The California Economy’s Surface Strength Hides Looming Weakness

If you listen to California’s many boosters, things have never been so good. And, to be sure, since 2011, the state appears to have gained its economic footing, and outperformed many of its rivals.

Some, such as Los Angeles Magazine and Bloomberg, claim that it is California — not the bumbling Trump regime — that is “making America great again.” California, with 2 percent job growth in 2016, gained jobs more rapidly than most states. The growth rate was about equal to Texas and Colorado, but behind such growth centers as Florida, Nevada, Oregon, Washington, Utah and the District of Columbia.

Bay Area: Still the tower of power

sanfrancisco3Over the past few years, the Bay Area has grown faster in terms of jobs than anywhere in the nation. But this year, according to the annual survey of the nation’s 70 largest job markets that I do with Pepperdine University public policy professor Michael Shires for Forbes, there is a discernible slowing in the region. For the first time this decade, San Francisco lost its No. 1 slot to Dallas, which, like most other fastest-growing metros, boasts lower costs and taxes, and has created more middle-class jobs than its California rivals.

The San Francisco area, which includes suburban San Mateo, remains vibrant. More troubling may be the weakening of the adjacent San Jose/Silicon Valley economy, which dropped six places to eighth — respectable, but not the kind of superstar performance we have seen over the past several years.

This partly reflects an inevitable slowdown in information job growth. As the startup economy has stalled, and the big players have consolidated their dominance, sector growth has dropped from near double digits to well under half that. Perhaps more telling has been a shift in domestic migration, which was positive in San Francisco earlier in the decade, but has now turned sharply negative. These are clear signs of a boom that is cooling off.

Southern California: Stuck in second gear

Southern California continues to lag. San Diego managed only a mediocre 29th-place finish. That’s better than Orange County, which managed an even less impressive 37th, and Los Angeles, by far the state’s largest job market, which reached only 40th place.

In Southern California, many seem to mistake high housing prices for economic vigor. High prices do create a wealth effect for those who own property, and this creates ancillary jobs in home repair and real estate. The area has also benefited from something of a boom in hospitality, medical and educational jobs.

But this does not make up for less-than-stellar creation of high-wage jobs. Los Angeles has expanded information jobs, much of them tied to Hollywood and the media-oriented “Tech Coast” corridor along coastal Southern California, but it continues to lose blue-collar manufacturing jobs. Professional business growth has been weakening since 2013. Lower-wage jobs in the health and hospitality industries, meanwhile, have enjoyed more robust expansions. Poverty in Los Angeles, particularly in South L.A., is arguably worse than during the riots a quarter-century ago.
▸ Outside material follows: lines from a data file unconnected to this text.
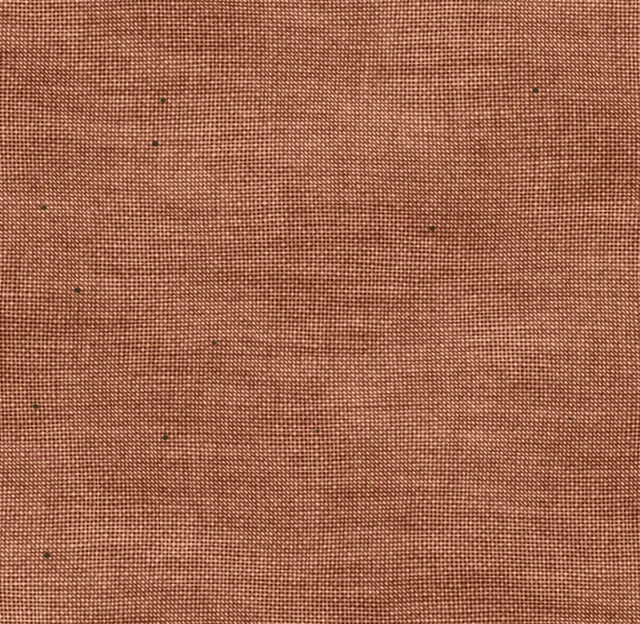
Reproduce this texture procedurally as a Shadertoy shader.

```glsl
const vec3 GAP_BROWN = vec3(0.39, 0.15, 0.07);
const vec3 CLOTH_COPPER = vec3(0.635, 0.405, 0.30);
const vec3 THREAD_PEACH = vec3(0.93, 0.71, 0.60);
const vec3 SPECK_OLIVE = vec3(0.17, 0.14, 0.06);
const vec3 FRINGE_TINT = vec3(0.02, -0.02, 0.025);
const vec2 THREADS = vec2(148.0, 150.0);  // per canvas height
const float WARP_RELIEF = 0.74;
const float WEFT_RELIEF = 0.92;
const float HOLE_RELIEF = 0.35;
const float CHECKER_RELIEF = 0.40;
const float TWILL_RELIEF = 0.85;
const float SLUB_RELIEF = 0.55;
const float GRAIN_RELIEF = 1.10;
const float DRIFT_RELIEF = 0.16;
const float SPECK_GRID = 5.0;
const float SPECK_SHARE = 0.28;
const float PI = 3.14159;

float hash(vec2 p) {
    vec3 q = fract(p.xyx * vec3(0.1031, 0.1030, 0.0973));
    q += dot(q, q.yzx + 33.33);
    return fract((q.x + q.y) * q.z);
}

float valueNoise(vec2 p) {
    vec2 cell = floor(p), f = fract(p);
    f = f * f * (3.0 - 2.0 * f);
    float low = mix(hash(cell), hash(cell + vec2(1, 0)), f.x);
    float high = mix(hash(cell + vec2(0, 1)), hash(cell + vec2(1, 1)), f.x);
    return mix(low, high, f.y) - 0.5;
}

// Broad uneven dyeing, wider than tall
float layeredSines(vec2 p) {
    float sum = 0.0, gain = 1.0;
    for (int i = 0; i < 5; i++) {
        sum += gain * sin(p.x + 1.3 * sin(p.y * 0.7 + float(i))) * sin(p.y + 0.8 * sin(p.x));
        p = mat2(1.5, 0.5, -0.4, 1.9) * p + 2.1;
        gain *= 0.75;
    }
    return sum;
}

// Plain weave: light lattice around dark holes, with patches of diagonal sheen
float weave(vec2 p, float sheen) {
    vec2 ridge = cos(2.0 * PI * p);
    float lattice = WARP_RELIEF * ridge.x + WEFT_RELIEF * ridge.y - HOLE_RELIEF * ridge.x * ridge.y;
    float checker = CHECKER_RELIEF * cos(PI * p.x) * cos(PI * p.y);
    float twill = TWILL_RELIEF * cos(2.0 * PI * (p.x + p.y));
    return lattice * mix(1.05, 0.75, sheen) + checker + twill * sheen;
}

// Sparse cellular flecks
float specks(vec2 uv, float pixel) {
    vec2 p = uv * SPECK_GRID, cell = floor(p);
    float chosen = step(hash(cell + 7.0), SPECK_SHARE);
    vec2 center = 0.15 + 0.7 * vec2(hash(cell + 19.0), hash(cell + 43.0));
    float radius = mix(0.002, 0.0045, hash(cell + 61.0));
    float dist = length((fract(p) - center) * vec2(0.8, 1.0)) / SPECK_GRID;
    return chosen * (1.0 - smoothstep(radius - pixel, radius + pixel, dist));
}

void mainImage(out vec4 fragColor, in vec2 fragCoord) {
    vec2 uv = fragCoord / iResolution.y;

    // Threads wander slightly
    vec2 p = uv * THREADS;
    p += 0.35 * vec2(sin(uv.y * 17.0 + 2.0 * sin(uv.x * 5.0)),
                     sin(uv.x * 13.0 + 2.0 * sin(uv.y * 7.0)));
    p += 0.3 * vec2(valueNoise(p * vec2(0.5, 0.12)), valueNoise(p.yx * vec2(0.5, 0.12) + 90.0));

    // Relief, yarn thickness, grain and dye
    vec2 slant = vec2(p.x + p.y, p.x - p.y);
    float sheen = smoothstep(-0.25, 0.25, valueNoise(slant * vec2(0.07, 0.035) + 31.0));
    float slub = valueNoise(p * vec2(0.07, 0.9)) + 0.4 * valueNoise(p * vec2(0.8, 0.09) + 57.0);
    float grain = valueNoise(p * 2.1 + 13.0);
    float drift = layeredSines(uv * vec2(3.2, 5.5) + vec2(0.6, 1.7));
    float tone = weave(p, sheen) + SLUB_RELIEF * slub + GRAIN_RELIEF * grain + DRIFT_RELIEF * drift;

    // Three-stop colour ramp with faint colour fringes
    vec3 color = tone < 0.0
        ? mix(CLOTH_COPPER, GAP_BROWN, min(-tone / 1.55, 1.2))
        : mix(CLOTH_COPPER, THREAD_PEACH, min(tone / 1.65, 1.15));
    color += FRINGE_TINT * valueNoise(p * vec2(0.7, 0.9) + 77.0);

    color = mix(color, SPECK_OLIVE, 0.8 * specks(uv, 1.0 / iResolution.y));
    fragColor = vec4(clamp(color, 0.0, 1.0), 1.0);
}
```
Orange County suffers less from poverty but also sees rapid growth in low-end sectors like hospitality, which has grown almost 20 percent since 2011. Unlike Los Angeles, professional and business service employment — the largest of the high-wage sectors — has seen steady growth, up 20 percent since 2011, but information growth has been weak and manufacturing continues to decline.

Perhaps the biggest surprise may be the 14th-ranked Inland Empire, which has benefited from, among other things, the soaring home prices along the coast. Outside of information jobs, which have declined, the region has seen steady growth in manufacturing, wholesale trade and professional and business services. As much as the middle-class economy still exists in Southern California, it is now solidly ensconced in this region.

Future prospects

In the coming years, California’s claim of being the economic exemplar of the country may be further undermined by legislative overreach. The statewide rise in the minimum wage will hit the lower-wage sector, particularly outside the coastal enclaves. Various plans to boost the welfare state, such as a single-payer health care system that includes the undocumented, and a host of union-driven initiatives, seem certain to drive up costs and impose an ever-heavier tax burden on the state’s struggling middle class.

Perhaps most threatening, over time, may be a host of new environmental laws which will impose enormous burdens on affordable housing, energy prices and industrial growth. The slowdown in tech growth, coupled with a looming decline in the markets as the Trump agenda unravels, could weaken the capital gains juggernaut that has sustained the state through the past decade. Gov. Jerry Brown, under whose watch spending has risen 45 percent, is already predicting a large deficit for next year.

So far this decade, California has defied economic logic, largely due to the explosive growth of Silicon Valley, as well as the effects of rapid real estate appreciation. Yet, these gains have failed to reverse, and in some ways have even exacerbated, the state’s highest-in-the-nation poverty rate, growing inequality and a mounting outmigration of middle-class families. These facts suggest that it’s time to end the celebration and start focusing on how create a more expansive, less feudal California.

Originally published in the Orange County Register.

Cross-posted at New Geography.

ditor of NewGeography.com and Presidential fellow in urban futures at Chapman University.